(Collected data)
....

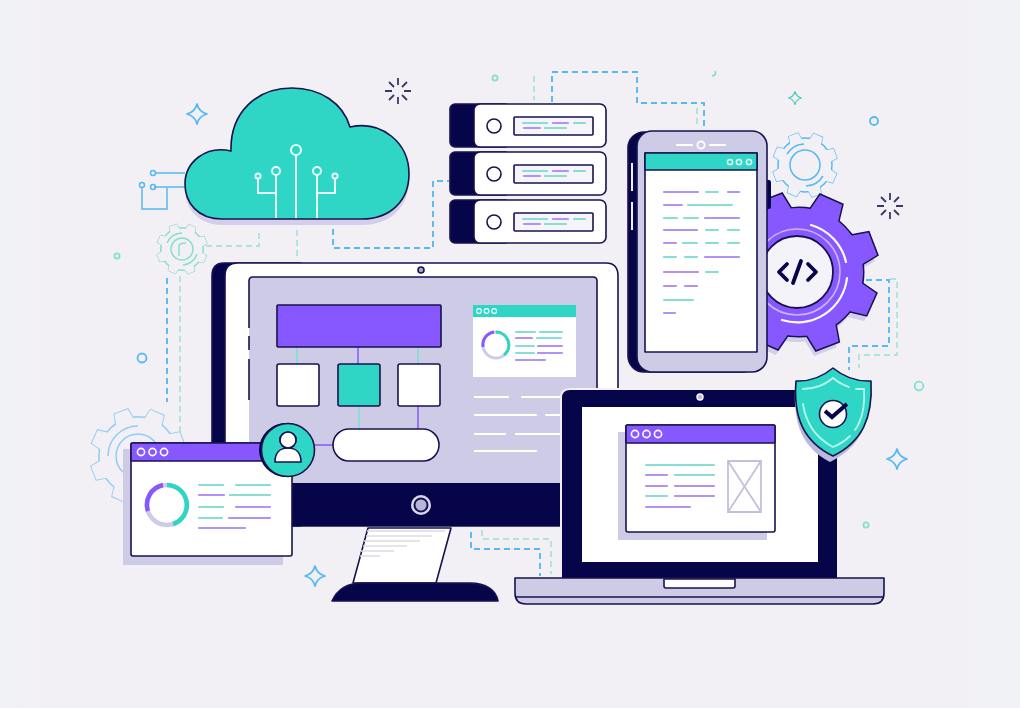
<!DOCTYPE html>
<html lang="en">
<head>
<meta charset="utf-8">
<title>Cloud and device development illustration</title>
<style>
:root{--paper:#f2f0f5;--edge:#f0f2f5;--navy:#07054a;--ink:#17134f;--violet:#8758ff;--lilac:#cecbe7;--teal:#2fd6c5;--mint:#86dfd0;--sky:#55b9f3;--white:#fff;--line:#b292f5}
html,body{margin:0;height:100%;overflow:hidden;background:var(--paper)}
svg{display:block;width:1020px;height:708px}
.o{stroke:var(--ink);stroke-width:1.6;stroke-linejoin:round}
.navy{fill:var(--navy)}.violet{fill:var(--violet)}.lilac{fill:var(--lilac)}.teal{fill:var(--teal)}.white{fill:var(--white)}
.none{fill:none}
.l{fill:none;stroke-width:2.2;stroke-linecap:round}
.lv{stroke:var(--line)}.lt{stroke:var(--mint)}.lw{stroke:var(--white)}.ls{stroke:var(--sky)}
.dash{fill:none;stroke-width:1.9;stroke-dasharray:6 4}
.thin{stroke-width:1.5}
.gear *{vector-effect:non-scaling-stroke}
</style>
</head>
<body>
<svg viewBox="0 0 1020 708" role="img" aria-label="Cloud, servers, monitor, laptop and phone connected by dashed lines">
<defs>
<linearGradient id="backdrop">
<stop offset="0" stop-color="#f0f2f5"/><stop offset=".04" stop-color="#f2f0f5"/><stop offset=".95" stop-color="#f2f0f5"/><stop offset=".97" stop-color="#f0f2f5"/>
</linearGradient>
<path id="tooth" d="M-17-52L-12-79H12L17-52Z"/>
<g id="gear" class="gear">
<use href="#tooth" transform="rotate(24)"/><use href="#tooth" transform="rotate(69)"/><use href="#tooth" transform="rotate(114)"/><use href="#tooth" transform="rotate(159)"/><use href="#tooth" transform="rotate(204)"/><use href="#tooth" transform="rotate(249)"/><use href="#tooth" transform="rotate(294)"/><use href="#tooth" transform="rotate(339)"/>
<circle r="64"/>
</g>
<path id="sparkle" d="M0-10Q2-2 10 0Q2 2 0 10Q-2 2-10 0Q-2-2 0-10Z" fill="#f2f0f5" stroke-width="1.8" stroke-linejoin="round"/>
<path id="burst" d="M0-13V-6M0 6V13M-13 0H-6M6 0H13M-9-9L-4-4M4 4L9 9M-9 9L-4 4M4-4L9-9" fill="none" stroke="#3b3766" stroke-width="1.8"/>
<g id="server">
<rect class="navy o" x="450" y="104" width="60" height="43" rx="5"/>
<rect class="white o" x="474" y="104" width="132" height="43" rx="6"/>
<circle class="white o" cx="494" cy="126" r="7"/>
<rect class="o" x="514" y="117" width="79" height="18" rx="1" fill="#f6f4fb"/>
<path class="l lt" d="M523 123H547M574 123H585M545 128H566"/>
<path class="l lv" d="M553 123H568M524 128H540"/>
</g>
<g id="window-dots" fill="none" stroke="#fff" stroke-width="1.6"><circle r="3.6"/><circle cx="11.5" r="3.6"/><circle cx="23" r="3.6"/></g>
</defs>

<rect width="1020" height="708" fill="url(#backdrop)"/>

<g id="connections">
<path class="dash ls" d="M552 102V72H637V103H704V128M333 229V248H433V181H449M167 278V402M866 280H889V346H849V370M471 532V549H540V576"/>
<path class="dash lt" stroke-opacity=".65" d="M297 230V260M206 246H259V229M180 276V436M534 76V100M697 108V128M872 292M890 279H897V355H859V368M482 530V539H551V574"/>
<g class="ls none thin"><path d="M185 173H156M185 187H154M142 188V209H167V188"/><circle cx="153" cy="173" r="2.5"/><circle cx="142" cy="185" r="2.5"/><circle cx="153" cy="187" r="2.5"/></g>
</g>

<g id="accents">
<g stroke="#55b9f3"><use href="#sparkle" x="197" y="114"/><use href="#sparkle" x="315" y="576"/><use href="#sparkle" x="897" y="459"/></g>
<use href="#sparkle" transform="translate(795 98) scale(.65)" stroke="#48cdb9"/>
<use href="#burst" x="398" y="91"/><use href="#burst" x="890" y="206"/>
<g class="none ls" stroke-width="1.8"><circle cx="874" cy="121" r="4"/><circle cx="142" cy="358" r="4.5"/></g>
<g class="none lt" stroke-width="1.8"><circle cx="495" cy="78" r="2.6"/><circle cx="117" cy="256" r="2.6"/><circle cx="919" cy="386" r="4.3"/><circle cx="866" cy="525" r="2.6"/><path d="M715 71Q717 75 712 76"/></g>
</g>

<g id="outline-gears">
<g transform="translate(805 165) scale(.41)"><use href="#gear" class="ls" fill="#55b9f3" stroke-width="3"/><use href="#gear" fill="#f2f0f5"/></g>
<circle class="none ls thin" cx="805" cy="165" r="15"/><path class="none ls thin" d="M787 154A21 21 0 0 1 804 144M823 176A21 21 0 0 1 806 186"/>
<g transform="translate(182 249) scale(.32)"><use href="#gear" class="lt" stroke-width="3"/><use href="#gear" fill="#f2f0f5"/></g>
<circle class="none lt thin" cx="182" cy="249" r="11"/><path class="none lt thin" d="M167 243A16 16 0 0 1 182 233M197 254A16 16 0 0 1 183 265M179 256V246Q179 243 186 243"/>
<g transform="translate(138 456) scale(.6)"><use href="#gear" stroke="#8fcdf3" stroke-width="3"/><use href="#gear" fill="#f2f0f5"/></g>
<g class="none thin" stroke="#8fcdf3"><circle cx="138" cy="456" r="22"/><path d="M108 456A30 30 0 0 1 138 426"/></g>
</g>

<g id="cloud">
<path id="cloud-shape" fill="#d3cfeb" d="M222 225C198 225 185 208 185 190C185 168 205 151 231 157C230 118 257 94 292 94C320 94 343 109 350 133C382 125 409 149 409 180C409 207 390 225 362 225Z"/>
<path class="teal o" d="M222 219C198 219 185 203 185 184C185 162 206 145 231 151C230 112 257 88 292 88C320 88 343 103 350 127C382 120 409 143 409 174C409 201 390 219 362 219Z"/>
<g class="none" stroke="#e9fffb" stroke-width="2"><path d="M296 218V155M276 218V176M317 218V176M276 193H258V179M317 193H335V179"/><circle cx="296" cy="150" r="5"/><circle cx="276" cy="171" r="4"/><circle cx="317" cy="171" r="4"/><circle cx="258" cy="176" r="2.6"/><circle cx="335" cy="176" r="2.6"/></g>
</g>

<g id="server-rack"><use href="#server"/><use href="#server" y="48"/><use href="#server" y="96"/></g>

<g id="code-gear">
<g transform="translate(797 278)"><use href="#gear" fill="#d3cfeb"/></g>
<g transform="translate(799 272)"><use href="#gear" fill="#17134f" stroke="#17134f" stroke-width="3"/><use href="#gear" fill="#8758ff"/></g>
<circle class="none" cx="797" cy="272" r="43" stroke="#c9b7ff" stroke-width="1.6"/>
<path class="l lw" stroke-width="2" d="M811 225A50 50 0 0 1 846 262M847 278A50 50 0 0 1 782 320"/>
<circle cx="797" cy="272" r="36" fill="#f5f3fa" stroke="#17134f" stroke-width="1.8"/>
<path class="none" stroke="#07054a" stroke-width="3.8" stroke-linecap="round" stroke-linejoin="round" d="M787 264L779 272L787 280M801 261L793 283M808 264L816 272L808 280"/>
</g>

<g id="desktop-monitor">
<path class="white o" d="M368 528H451L436 583H353Z"/>
<path d="M367 531H445M366 536H432M364 541H420M363 546H407M361 551H394M360 556H380" stroke="#dddbe3" stroke-width="1.3"/>
<path class="navy o" d="M332 601C338 588 348 583 362 583H470C486 583 496 590 498 601Z"/>
<path class="navy o" d="M224 263H300V526H226Q212 526 212 512V276Q212 263 224 263Z"/>
<path class="white o" d="M238 263H606Q618 263 618 276V512Q618 526 604 526H240Q225 526 225 512V276Q225 263 238 263Z"/>
<path class="navy" d="M225 483H618V512Q618 526 604 526H240Q225 526 225 512Z"/>
<path class="lilac" d="M249 483V281Q249 277 253 277H593Q597 277 597 281V483Z"/>
<path class="none o" d="M249 328V281Q249 277 253 277H593Q597 277 597 281V392M249 336V350M249 359V400"/>
<circle cx="421" cy="270" r="3" fill="#aaa6c7" stroke="#17134f" stroke-width="1.6"/>
<circle cx="421" cy="505" r="10" fill="#d9d6ef"/><circle cx="421" cy="505" r="6.5" fill="#b9b5d8" stroke="#17134f" stroke-width="2"/>
<g id="flow-chart">
<path class="none lt" stroke-width="1.8" d="M297 347V364M418 347V364M359 405V430"/><path class="none" stroke="#8758ff" stroke-width="1.5" d="M358 347V364M418 405V430M314 445H334"/>
<rect class="violet o" x="277" y="305" width="164" height="42" rx="1"/>
<rect class="white o" x="277" y="364" width="42" height="42" rx="2"/><rect class="teal o" x="338" y="364" width="42" height="42" rx="2"/><rect class="white o" x="398" y="364" width="42" height="42" rx="2"/>
<rect class="white o" x="333" y="429" width="106" height="32" rx="16"/>
</g>
<g id="dashboard-card">
<rect class="white" x="473" y="305" width="103" height="72"/><rect class="teal" x="473" y="305" width="103" height="12"/>
<use href="#window-dots" transform="translate(479 311) scale(.66)"/>
<g class="none" stroke-width="3"><circle cx="496" cy="345" r="13" stroke="#cecbe7"/><path stroke="#2fd6c5" d="M496 332A13 13 0 0 1 504 355"/><path stroke="#8758ff" d="M483 347A13 13 0 0 1 494 332"/></g>
<path class="l lt" d="M516 332H535M540 332H562M537 338H561M516 346H534M516 353H534"/><path class="l lv" d="M516 338H532M538 346H562M538 353H562M516 360H545"/>
<path class="l lw" d="M475 397H508M522 397H560M475 415H536M546 415H560M475 434H505M516 434H560M475 451H536"/>
</g>
</g>

<g id="browser-window">
<rect x="123" y="449" width="160" height="116" fill="#cecbe7"/>
<rect class="white o" x="131" y="443" width="161" height="113" rx="2"/><rect class="violet o" x="131" y="443" width="161" height="18" rx="1"/>
<use href="#window-dots" x="141" y="452"/>
<g class="none" stroke-width="4.5"><circle cx="167" cy="505" r="20" stroke="#cecbe7"/><path stroke="#2fd6c5" d="M167 485A20 20 0 0 1 173 524"/><path stroke="#8758ff" d="M148 511A20 20 0 0 1 163 485"/></g>
<path class="l lt" d="M199 485H223M236 485H270M230 495H270M199 507H223M199 518H222"/><path class="l lv" d="M199 495H224M236 507H270M229 518H270M199 528H245"/>
</g>
<g id="user-badge">
<circle class="navy" cx="286" cy="450" r="27"/><circle class="teal o" cx="288" cy="450" r="26.5"/>
<circle class="white o" cx="288" cy="440" r="8"/><path class="white o" d="M275 462C275 453 280 448 288 448S301 453 301 462Z"/><circle class="white o" cx="288" cy="440" r="8"/>
</g>

<g id="phone">
<rect class="navy o" x="628" y="132" width="130" height="240" rx="16"/>
<path class="navy" d="M766 180H769Q771 180 771 183V206Q771 209 769 209H766Z"/>
<rect class="lilac o" x="637" y="131" width="130" height="241" rx="15"/>
<path d="M632 163V191M632 202V230" stroke="#f2f0f5" stroke-width="2"/>
<path class="l lw" stroke-width="3" d="M677 145H692M710 145H725"/><circle cx="701" cy="145" r="3.6" class="none" stroke="#fff" stroke-width="1.8"/>
<rect class="white o" x="645" y="153" width="112" height="199"/><rect class="teal o" x="645" y="153" width="112" height="17"/>
<g class="none" stroke="#e9fffb" stroke-width="1.5"><circle cx="730" cy="162" r="2.6"/><circle cx="739" cy="162" r="2.6"/><circle cx="749" cy="162" r="2.6"/></g>
<path class="l lv" d="M664 192H698M728 192H739M664 205H682M705 218H739M664 230H697M664 243H676M705 257H739M664 272H698M664 286H676M685 286H697M664 313H675"/>
<path class="l lt" d="M706 192H718M688 205H732M664 218H677M684 218H698M706 230H718M728 230H739M683 243H697M706 243H718M728 243H739M664 257H676M685 257H697M706 272H718M664 300H693"/>
</g>

<g id="laptop">
<path class="navy" stroke="#f2f0f5" stroke-width="2" d="M561 579V398Q561 389 570 389H828Q838 389 838 398V579Z"/>
<rect class="white" x="582" y="407" width="236" height="155"/>
<circle cx="700" cy="397" r="3" fill="#bdb9da" stroke="#fff" stroke-width="1.4"/>
<path class="lilac o" d="M515 578H884V593Q884 604 873 604H526Q515 604 515 593Z"/><path class="none o" d="M516 597H883"/>
<path class="white o" d="M664 579H735V586Q735 588 733 588H666Q664 588 664 586Z"/>
<rect class="lilac" x="618" y="432" width="149" height="108"/>
<rect class="white o" x="626" y="425" width="149" height="107" rx="2"/><rect class="violet o" x="626" y="425" width="149" height="18" rx="1"/>
<use href="#window-dots" x="635" y="434"/>
<path class="l lt" d="M646 465H714M675 475H714M646 496H667"/><path class="l lv" d="M646 475H667M646 486H667M675 486H714M675 496H714M646 507H690"/>
<path class="none" stroke="#c3c0dc" stroke-width="1.8" d="M728 461H761V512H728ZL761 512M761 461L728 512"/>
</g>

<g id="security-shield">
<path fill="#bbb8dd" d="M830 375Q849 389 869 387C871 425 859 448 830 462C803 448 793 425 795 388Q816 389 830 375Z"/>
<path class="teal o" d="M833 368Q850 382 871 381C873 418 862 442 833 456C804 442 793 418 796 381Q816 382 833 368Z"/>
<path class="none" stroke="#b8f5ea" stroke-width="1.8" stroke-linecap="round" d="M803 389Q820 389 833 378Q840 384 849 387M856 389L864 389C865 405 862 420 855 430M850 436Q843 443 833 447C816 438 806 424 803 404"/>
<circle class="white o" cx="833" cy="414" r="13.5"/>
<path class="none" stroke="#07054a" stroke-width="4" d="M825 411L832 417L847 404"/>
</g>
</svg>
</body>
</html>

....

THE TASK:
Above are some records; copy exactly the lines from the one with "578H884V593Q884 604 873" through the one with "368Q850 382 871", both included, and no others.

ANSWER SPACE:
<path class="lilac o" d="M515 578H884V593Q884 604 873 604H526Q515 604 515 593Z"/><path class="none o" d="M516 597H883"/>
<path class="white o" d="M664 579H735V586Q735 588 733 588H666Q664 588 664 586Z"/>
<rect class="lilac" x="618" y="432" width="149" height="108"/>
<rect class="white o" x="626" y="425" width="149" height="107" rx="2"/><rect class="violet o" x="626" y="425" width="149" height="18" rx="1"/>
<use href="#window-dots" x="635" y="434"/>
<path class="l lt" d="M646 465H714M675 475H714M646 496H667"/><path class="l lv" d="M646 475H667M646 486H667M675 486H714M675 496H714M646 507H690"/>
<path class="none" stroke="#c3c0dc" stroke-width="1.8" d="M728 461H761V512H728ZL761 512M761 461L728 512"/>
</g>

<g id="security-shield">
<path fill="#bbb8dd" d="M830 375Q849 389 869 387C871 425 859 448 830 462C803 448 793 425 795 388Q816 389 830 375Z"/>
<path class="teal o" d="M833 368Q850 382 871 381C873 418 862 442 833 456C804 442 793 418 796 381Q816 382 833 368Z"/>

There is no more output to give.